I know it is a very long time ago and old sailors are supposed to retain only the best memories, but I used to really look forward to arriving at a port. Not all ports admittedly, but it was a chance to break sea watches, enjoy shore leave and generally have a bit of R&R.
But that was then and this is now, and our modern mariners tend to regard port visits with a certain amount of apprehension. I was listening to a serving shipmaster the other day speaking at the Hong Kong branch of the Nautical Institute conference on “safe manning” and leaving his listeners in no doubt about port time being a “killer” in terms of excessive hours and an unsupportable burden for ships’ people.
Ports, said bulker master Captain Varun Rowat, “were not on the seafarers’ side”, with the master multi-tasking to a ridiculous degree, as he sought to satisfy the multiple demands of the endless officials who would be tramping up his gangway. And he could delegate until he was blue in the face, but it wouldn’t help because all the officials with their checklists and documentary demands wouldn’t be put off with the Second Mate or some other willing person – it was the Master they were determined to see.
“It would leave the master free to get on with his principal functions”
Multiple inspections by every conceivable agency, from Port State Control, to several charterers simultaneously, alongside all the port officials all requiring their time with the master – does nobody think about the stamina of the poor chap?
There may be little new in these simple statements about the degree of sheer harassment that afflicts the average shipmaster in most ports, but it is good to hear it, as it were, from the horse’s mouth. Once in the dim and distant past, a master would have had the assistance of his purser or chief steward to help with the ship’s administration and when a radio officer was carried, this officer did a great deal to ease the master’s burden.
It would leave the master free to get on with his principal functions of keeping the ship safe, mentoring his officers and prosecuting his voyage with efficiency. He might even have managed a few hours ashore.
And the master’s lot is certainly not helped by the curse of communication. His younger officers might be very happy to have their smart-phones and other devices functioning well with the ship in port, but on a well-connected ship, there will be scarcely an hour in the day when he is not being pursued by emails and telephone calls, seeking instant answers.
There will be requests from the office about mundane matters, demands from the charterers and threats from people who haven’t a clue about time zones and haven’t bothered to ascertain that the ship’s time is the middle of the night and the master will be in bed.

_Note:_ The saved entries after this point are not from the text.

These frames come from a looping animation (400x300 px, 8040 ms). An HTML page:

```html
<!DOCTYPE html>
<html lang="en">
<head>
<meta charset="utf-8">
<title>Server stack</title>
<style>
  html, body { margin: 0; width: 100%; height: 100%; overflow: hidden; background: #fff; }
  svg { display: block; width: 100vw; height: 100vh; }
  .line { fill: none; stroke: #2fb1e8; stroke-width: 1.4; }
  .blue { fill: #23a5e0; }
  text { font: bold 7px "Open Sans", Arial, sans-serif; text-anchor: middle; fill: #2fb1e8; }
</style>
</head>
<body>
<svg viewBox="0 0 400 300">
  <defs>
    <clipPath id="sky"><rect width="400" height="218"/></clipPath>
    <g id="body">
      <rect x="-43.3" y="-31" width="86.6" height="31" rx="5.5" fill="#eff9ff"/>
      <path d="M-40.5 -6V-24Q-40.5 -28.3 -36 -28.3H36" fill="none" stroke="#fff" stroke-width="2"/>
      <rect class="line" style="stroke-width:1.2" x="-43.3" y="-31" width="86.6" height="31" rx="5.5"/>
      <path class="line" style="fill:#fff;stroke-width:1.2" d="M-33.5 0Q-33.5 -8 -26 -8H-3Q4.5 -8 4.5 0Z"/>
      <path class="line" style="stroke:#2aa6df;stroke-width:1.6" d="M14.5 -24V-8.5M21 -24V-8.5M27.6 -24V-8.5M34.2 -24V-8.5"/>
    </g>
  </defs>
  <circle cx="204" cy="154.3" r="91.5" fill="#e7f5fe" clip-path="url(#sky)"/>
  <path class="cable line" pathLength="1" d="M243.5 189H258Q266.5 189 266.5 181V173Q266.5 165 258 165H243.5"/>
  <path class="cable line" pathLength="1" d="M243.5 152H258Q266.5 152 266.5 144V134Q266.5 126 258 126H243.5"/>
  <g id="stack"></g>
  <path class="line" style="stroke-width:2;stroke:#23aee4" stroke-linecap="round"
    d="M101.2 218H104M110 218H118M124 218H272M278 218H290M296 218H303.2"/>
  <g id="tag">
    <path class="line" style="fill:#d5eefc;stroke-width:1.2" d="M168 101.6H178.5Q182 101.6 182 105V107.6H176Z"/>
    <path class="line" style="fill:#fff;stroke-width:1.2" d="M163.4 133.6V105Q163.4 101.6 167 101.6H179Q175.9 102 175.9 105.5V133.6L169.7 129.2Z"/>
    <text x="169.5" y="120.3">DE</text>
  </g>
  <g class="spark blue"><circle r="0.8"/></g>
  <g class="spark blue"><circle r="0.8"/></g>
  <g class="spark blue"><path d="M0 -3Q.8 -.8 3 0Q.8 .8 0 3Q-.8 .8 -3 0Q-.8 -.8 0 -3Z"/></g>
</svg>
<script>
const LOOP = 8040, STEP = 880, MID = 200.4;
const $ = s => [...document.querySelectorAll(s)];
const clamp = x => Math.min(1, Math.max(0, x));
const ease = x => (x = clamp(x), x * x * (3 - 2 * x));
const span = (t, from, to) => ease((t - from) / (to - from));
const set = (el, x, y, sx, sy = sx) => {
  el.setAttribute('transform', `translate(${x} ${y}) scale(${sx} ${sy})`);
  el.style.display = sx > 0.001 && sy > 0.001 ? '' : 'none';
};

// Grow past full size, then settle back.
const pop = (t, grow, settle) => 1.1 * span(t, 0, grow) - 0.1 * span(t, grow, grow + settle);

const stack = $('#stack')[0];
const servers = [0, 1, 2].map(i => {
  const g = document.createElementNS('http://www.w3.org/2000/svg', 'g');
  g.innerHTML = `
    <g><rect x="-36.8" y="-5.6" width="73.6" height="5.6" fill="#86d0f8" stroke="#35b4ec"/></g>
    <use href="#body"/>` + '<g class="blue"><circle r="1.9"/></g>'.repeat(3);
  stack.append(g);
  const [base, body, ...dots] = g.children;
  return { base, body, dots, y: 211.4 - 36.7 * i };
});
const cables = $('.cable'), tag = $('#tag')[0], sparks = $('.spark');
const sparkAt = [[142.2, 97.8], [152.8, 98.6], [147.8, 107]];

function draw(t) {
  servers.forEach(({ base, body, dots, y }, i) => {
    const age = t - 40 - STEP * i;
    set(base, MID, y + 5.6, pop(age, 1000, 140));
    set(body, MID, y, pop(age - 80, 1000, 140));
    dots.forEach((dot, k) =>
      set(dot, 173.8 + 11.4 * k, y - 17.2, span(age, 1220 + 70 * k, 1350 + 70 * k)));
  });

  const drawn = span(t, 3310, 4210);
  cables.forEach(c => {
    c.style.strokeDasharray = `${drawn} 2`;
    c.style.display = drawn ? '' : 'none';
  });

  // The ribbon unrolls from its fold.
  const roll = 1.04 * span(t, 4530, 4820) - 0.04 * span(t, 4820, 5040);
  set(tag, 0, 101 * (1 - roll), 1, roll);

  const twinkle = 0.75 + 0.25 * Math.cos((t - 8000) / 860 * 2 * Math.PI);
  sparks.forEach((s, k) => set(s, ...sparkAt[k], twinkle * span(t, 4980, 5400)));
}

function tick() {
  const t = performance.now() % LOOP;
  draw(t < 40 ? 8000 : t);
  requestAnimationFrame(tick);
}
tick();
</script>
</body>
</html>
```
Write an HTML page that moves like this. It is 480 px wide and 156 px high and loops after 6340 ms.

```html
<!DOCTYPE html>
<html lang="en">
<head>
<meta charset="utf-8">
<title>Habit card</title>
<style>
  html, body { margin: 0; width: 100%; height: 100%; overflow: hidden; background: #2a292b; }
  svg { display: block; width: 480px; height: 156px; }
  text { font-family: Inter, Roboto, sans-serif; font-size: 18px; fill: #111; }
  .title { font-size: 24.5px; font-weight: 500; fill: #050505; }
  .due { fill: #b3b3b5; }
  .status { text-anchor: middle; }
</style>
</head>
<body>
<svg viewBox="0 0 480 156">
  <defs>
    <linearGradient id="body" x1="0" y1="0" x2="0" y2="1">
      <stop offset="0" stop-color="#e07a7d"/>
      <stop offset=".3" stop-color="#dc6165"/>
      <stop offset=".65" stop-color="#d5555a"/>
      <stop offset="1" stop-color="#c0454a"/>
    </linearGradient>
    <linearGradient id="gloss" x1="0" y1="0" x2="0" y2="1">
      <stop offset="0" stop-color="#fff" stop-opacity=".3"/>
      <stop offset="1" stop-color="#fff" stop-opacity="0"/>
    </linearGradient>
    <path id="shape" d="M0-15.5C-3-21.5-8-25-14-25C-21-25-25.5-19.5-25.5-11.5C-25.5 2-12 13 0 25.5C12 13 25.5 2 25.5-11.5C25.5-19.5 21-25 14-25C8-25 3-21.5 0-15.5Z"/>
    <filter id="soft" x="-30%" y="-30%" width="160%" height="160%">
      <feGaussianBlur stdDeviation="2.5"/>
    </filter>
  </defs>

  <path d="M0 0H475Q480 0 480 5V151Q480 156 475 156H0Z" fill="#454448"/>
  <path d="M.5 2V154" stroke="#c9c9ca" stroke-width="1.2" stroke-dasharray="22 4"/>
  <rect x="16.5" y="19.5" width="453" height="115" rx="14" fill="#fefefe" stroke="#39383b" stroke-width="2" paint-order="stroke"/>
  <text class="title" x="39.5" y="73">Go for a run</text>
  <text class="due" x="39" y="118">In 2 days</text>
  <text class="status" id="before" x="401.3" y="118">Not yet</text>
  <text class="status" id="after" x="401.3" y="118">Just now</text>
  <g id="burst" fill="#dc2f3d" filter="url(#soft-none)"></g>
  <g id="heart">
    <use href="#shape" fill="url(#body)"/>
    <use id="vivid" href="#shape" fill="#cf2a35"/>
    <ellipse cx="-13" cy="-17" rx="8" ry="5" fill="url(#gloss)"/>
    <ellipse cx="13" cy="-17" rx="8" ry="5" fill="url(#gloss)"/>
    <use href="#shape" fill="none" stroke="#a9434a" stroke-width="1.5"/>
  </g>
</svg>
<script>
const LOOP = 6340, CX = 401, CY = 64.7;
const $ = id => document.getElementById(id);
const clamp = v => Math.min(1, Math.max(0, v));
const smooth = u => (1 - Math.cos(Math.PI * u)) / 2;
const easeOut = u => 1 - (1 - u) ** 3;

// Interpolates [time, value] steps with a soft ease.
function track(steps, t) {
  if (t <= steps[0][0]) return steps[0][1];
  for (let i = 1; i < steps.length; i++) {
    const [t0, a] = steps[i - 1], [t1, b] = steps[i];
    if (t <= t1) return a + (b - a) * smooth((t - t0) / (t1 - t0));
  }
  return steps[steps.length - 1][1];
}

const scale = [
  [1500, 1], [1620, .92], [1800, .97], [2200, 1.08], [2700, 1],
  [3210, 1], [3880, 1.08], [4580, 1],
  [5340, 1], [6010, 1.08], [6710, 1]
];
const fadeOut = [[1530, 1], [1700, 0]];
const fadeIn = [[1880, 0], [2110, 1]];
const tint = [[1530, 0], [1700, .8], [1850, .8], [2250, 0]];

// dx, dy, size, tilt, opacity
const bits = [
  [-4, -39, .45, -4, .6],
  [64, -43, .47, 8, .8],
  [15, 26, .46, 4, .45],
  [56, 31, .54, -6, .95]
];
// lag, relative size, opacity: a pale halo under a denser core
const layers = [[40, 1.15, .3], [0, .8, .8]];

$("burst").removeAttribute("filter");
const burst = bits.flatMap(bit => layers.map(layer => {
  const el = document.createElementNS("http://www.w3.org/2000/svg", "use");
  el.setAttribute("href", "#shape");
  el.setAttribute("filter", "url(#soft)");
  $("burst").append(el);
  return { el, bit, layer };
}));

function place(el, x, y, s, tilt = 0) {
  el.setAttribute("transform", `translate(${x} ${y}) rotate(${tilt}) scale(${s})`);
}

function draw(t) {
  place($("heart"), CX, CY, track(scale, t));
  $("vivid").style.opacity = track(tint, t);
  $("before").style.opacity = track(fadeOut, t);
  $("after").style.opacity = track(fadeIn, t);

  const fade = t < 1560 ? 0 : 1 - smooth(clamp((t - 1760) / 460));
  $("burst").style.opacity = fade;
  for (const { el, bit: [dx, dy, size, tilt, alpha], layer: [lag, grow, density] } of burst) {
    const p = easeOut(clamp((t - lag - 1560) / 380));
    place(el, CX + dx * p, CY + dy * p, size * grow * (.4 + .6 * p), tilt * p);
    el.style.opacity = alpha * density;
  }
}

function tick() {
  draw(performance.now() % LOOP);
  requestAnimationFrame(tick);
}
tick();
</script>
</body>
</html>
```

And when everyone on board is trying to do the work done once by at least two other people, the manning levels aboard ship clearly remain, said Captain Rowat, “the elephant in the room”. You just need enough people to work safely and that probably is not the minimum that is specified on the safe manning certificate.
Automation, it seems clear, has been the enabler of endless manning cuts which cost-saving bean-counters have used with deadly effect to reduce operating costs, but it is clear that there is a human price to pay in a lot of exhausted people.
Is there job-satisfaction in a career where there is this endless pressure to perform and tiredness just part of the job description. It’s not the Battle of the Atlantic – it is merchant ship operation in a peacetime environment. So why carry on treating human beings like machines, pushing them to their limits?
Why don’t ports look upon visiting ships as their favoured customers and treat people aboard them with more consideration? Ships, after all, represent their main revenue stream and they would be in a pretty pickle if they lost the business. Wouldn’t it be brilliant if ports could be judged by the service they gave to their floating customers, but also by the way they treated the people aboard these ships. Why is that so difficult?
Safe manning – a highly subjective term
The Nautical Institute in Hong Kong deserves a lot of credit for putting a spotlight on safe manning and the crying need for a reasonable size of crew, with the right skills and the time to train their juniors and think about the job in hand.
And if a state of exhaustion is more dangerous than drunkenness when it comes to handling expensive machinery, there is a very real safety case for more generous manning. But realistically, as long as shipping remains in a state of over-capacity, with poor financial rewards, there is little hope that operators will employ extra hands.
The Nautical Institute has campaigned vigorously against the growing demand masters to be watchkeepers and the impossible demands of small ships where master and mate work six-hour shifts.
Any port state inspector with half a brain will realise that it is realistically impossible for such a regime to stay “legal” in terms of the hours of rest these two officers require. But many flag states will collude in such arrangements, persuaded by operators that even one extra mate will make small ships unable to compete with other modes of transport.
Safe manning, it seems, will remain a highly subjective term for the foreseeable future.
Maritime industry legend, and former long-term editor of Lloyds List, Michael Grey kicks off each month with topical issues affecting the maritime world at large.